The Distributor Compensation Files
Survey says strong investments result in solid retention.
Last April, BFL&S sent out surveys to more than 200 distributors asking for information about how salespeople in the forms industry are compensated. While the results were somewhat varied, they revealed that most companies invest significant time and energy toward keeping sales staffs satisfied, an attribute that is especially important during an era when many workers perceive the grass, and the money, to be greener on the other side.
The Initial Investment

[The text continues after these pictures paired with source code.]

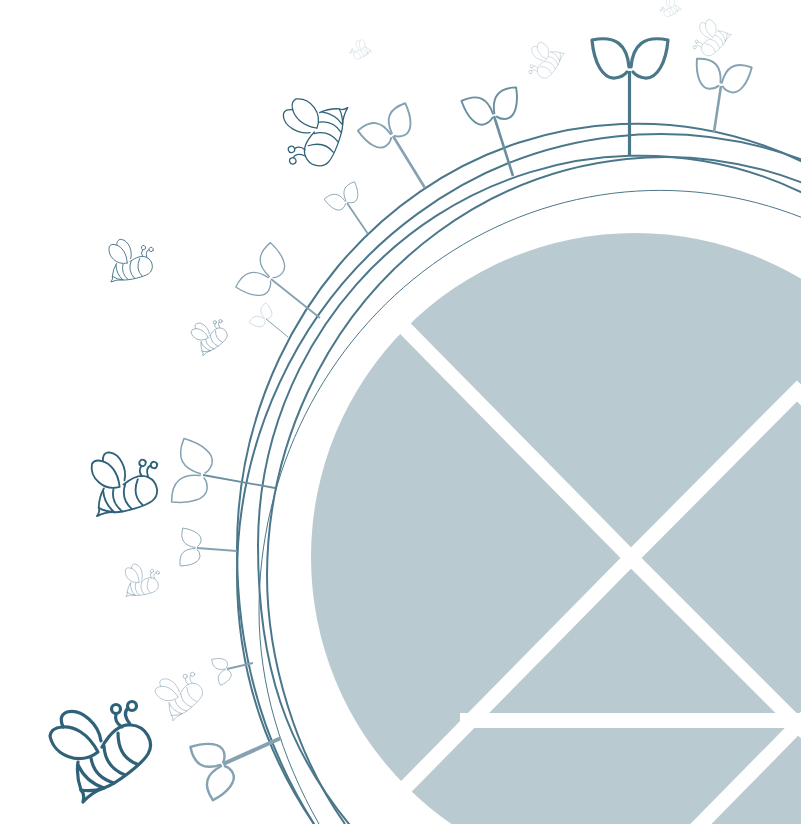
<!DOCTYPE html>
<html lang="en">
<head>
<meta charset="utf-8">
<title>Bees and sprouts around a divided circle</title>
<style>
:root {
  --paper: #ffffff;
  --disc: #bacad1;
  --ring: #4b778b;
  --deep: #2f6279;
  --mid: #6a8fa0;
  --soft: #84a2b1;
}
html, body { margin: 0; background: var(--paper); overflow: hidden; }
svg { display: block; width: 803px; height: 824px; }
.line { fill: none; stroke-linecap: round; stroke-linejoin: round; }
.line path, .line circle { vector-effect: non-scaling-stroke; }
.disc { fill: var(--disc); }
.gaps { fill: none; stroke: var(--paper); stroke-width: 15; }
.rings { fill: none; stroke: var(--ring); stroke-width: 2; }
.rings .fine { stroke-width: 1; }
.deep { stroke: var(--deep); }
.ring-tone { stroke: var(--ring); }
.mid { stroke: var(--mid); }
.soft { stroke: var(--soft); }
.w1 { stroke-width: 1; }
.w2 { stroke-width: 1.8; }
.w3 { stroke-width: 2.6; }
.w4 { stroke-width: 3.2; }
.sprouts line { stroke-linecap: butt; }
</style>
</head>
<body>
<svg viewBox="0 0 803 824" role="img" aria-label="Bees and sprouts around a divided circle">
  <defs>
    <clipPath id="artboard"><rect width="801" height="824"/></clipPath>
    <g id="leaves">
      <path d="M-1 -2C-3 -24 -14 -34 -38 -29C-36 -6 -27 10 -15 9Q-7 8 -3 3"/>
      <path d="M1 -2C3 -24 14 -34 38 -29C36 -6 27 10 15 9Q7 8 3 3"/>
    </g>
    <g id="bee">
      <path d="M2 -3C10 -17 20 -26 31 -25C46 -24 55 -8 48 4C42 14 16 34 4 38Q-8 42 -17 52Q-15 44 -19 40Q-24 26 -22 12"/>
      <path d="M18 -17Q18 7 37 14M4 -4Q5 17 25 25M-9 8Q-6 27 14 33M-22 15Q-14 32 4 38M-19 40Q-8 42 4 38"/>
      <path d="M1 -9C-1 -25 -18 -42 -33 -38C-41 -35 -39 -28 -37 -23"/>
      <path d="M-2 2C-12 -17 -26 -24 -38 -23Q-49 -22 -50 -14C-46 6 -20 16 -2 2"/>
      <path d="M16 -36Q14 -28 22 -23M28 -42Q22 -36 30 -26"/>
      <circle cx="16" cy="-41" r="4.5"/>
      <circle cx="32" cy="-44" r="4.5"/>
    </g>
  </defs>

  <g clip-path="url(#artboard)">
    <g id="divided-circle">
      <circle class="disc" cx="635" cy="557" r="324"/>
      <g class="gaps">
        <path d="M390 313L631 558L812 739"/>
        <path d="M390 803L631 558L797 391L815 409"/>
        <path d="M460 720.5H803M690 835L812 711"/>
      </g>
    </g>

    <g id="rings" class="rings">
      <path d="M803 162A400 425 0 0 0 237 550C237 650 262 742 314 824"/>
      <path d="M803 160A423 442 0 0 0 237 575C237 664 262 750 318 830"/>
      <path d="M803 193A382 390 0 0 0 258 545C258 665 286 750 354 830"/>
      <path d="M803 183A398 420 0 0 0 267 575C267 660 296 755 345 824"/>
      <path class="fine" d="M803 218A401 420 0 0 0 259 610C259 685 281 757 319 824"/>
    </g>

    <g id="sprouts" class="line sprouts">
      <g class="ring-tone w4">
        <line x1="629.5" y1="71" x2="629.5" y2="156"/>
        <use href="#leaves" transform="translate(630 69)"/>
      </g>
      <g class="soft w3">
        <line x1="721" y1="86" x2="714" y2="132"/>
        <use href="#leaves" transform="translate(721 84) rotate(9) scale(.73)"/>
      </g>
      <g class="mid w3">
        <line x1="494" y1="116" x2="513" y2="176"/>
        <use href="#leaves" transform="translate(494 115) rotate(-14) scale(.74)"/>
      </g>
      <g class="soft w3">
        <line x1="393" y1="136" x2="425" y2="188"/>
        <use href="#leaves" transform="translate(392 135) rotate(-30) scale(.72)"/>
      </g>
      <g class="soft w2">
        <line x1="347" y1="203" x2="368" y2="234"/>
        <use href="#leaves" transform="translate(346 202) rotate(-30) scale(.46)"/>
      </g>
      <g class="soft w2">
        <line x1="271" y1="279" x2="320" y2="318"/>
        <use href="#leaves" transform="translate(270 278) rotate(-52) scale(.74)"/>
      </g>
      <g class="soft w1">
        <line x1="266" y1="319" x2="288" y2="337"/>
        <use href="#leaves" transform="translate(265 319) rotate(-50) scale(.34)"/>
      </g>
      <g class="soft w2">
        <line x1="203" y1="475" x2="275" y2="488" class="mid"/>
        <use href="#leaves" transform="translate(202 475) rotate(-79) scale(.85)"/>
      </g>
      <g class="soft w2">
        <line x1="197" y1="548" x2="237" y2="551"/>
        <use href="#leaves" transform="translate(196 548) rotate(-86) scale(.5)"/>
      </g>
      <g class="soft w2">
        <line x1="227" y1="669" x2="253" y2="663"/>
        <use href="#leaves" transform="translate(226 669) rotate(-109) scale(.36)"/>
      </g>
      <g class="soft w4">
        <line x1="223" y1="764" x2="281" y2="738" stroke-width="4"/>
        <use href="#leaves" transform="translate(222 765) rotate(-113) scale(.76)"/>
      </g>
    </g>

    <g id="bees" class="line">
      <use href="#bee" class="deep w4" transform="translate(100 750)"/>
      <use href="#bee" class="deep w3" stroke-width="2.2" transform="translate(121.5 486) rotate(21) scale(.71)"/>
      <use href="#bee" class="ring-tone w2" transform="translate(128.5 262.5) rotate(24) scale(.48)"/>
      <use href="#bee" class="ring-tone w1" transform="translate(140 582) rotate(26) scale(.37)"/>
      <use href="#bee" class="mid w2" transform="translate(209 337) scale(.36)"/>
      <use href="#bee" class="mid w1" transform="translate(179 696) rotate(-4) scale(.47)"/>
      <use href="#bee" class="deep w2" transform="translate(316 130) rotate(-107) scale(-.71 .71)"/>
      <use href="#bee" class="soft w1" transform="translate(546 60) rotate(-92) scale(-.36 .36)"/>
      <use href="#bee" class="soft w1" transform="translate(712 38) rotate(-82) scale(-.36 .36)"/>
      <use href="#bee" class="soft w1" transform="translate(361 50) rotate(-66) scale(-.2 .2)"/>
      <use href="#bee" class="soft w1" transform="translate(671 8) rotate(-66) scale(-.19 .19)"/>
    </g>
  </g>
</svg>
</body>
</html>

It's this new work philosophy that has employers carefully profiling potential new hires, while also presenting an attractive compensation package from the onset. But a risk still exists, and in some cases, investing in a newcomer can be a leap of faith.
For Doraville, Georgia-based F.I.A. Corporation, however, hiring is not based so much on faith as it is on proof.
"When it comes to hiring new salespeople, having a loyal customer base is more important to us than having knowledge of the print business," said Brad Dorsen, president and CEO. "Learning how the industry works is secondary and can be obtained over time."
F.I.A.'s new hires are subject to a six-month trial period, after which the salesperson is reviewed and either accepted into "the family" or asked to leave. If accepted, he or she is given the employee handbook to sign, thus agreeing to company conditions.
One change F.I.A. Corporation has implemented is a slight shift in the percent of gross profit a new hire receives—new sales reps work on a 60/40 percentage basis, while current reps receive 50 percent of the gross profit. They are, however, responsible for extra expenses such as lunch, dinners and travel incurred for new business. Those hired on the new plan receive additional support—such as car allowance—in addition to the 40 percent gross profit. "We will give them what they need as long as it fits within our capabilities," said Dorsen.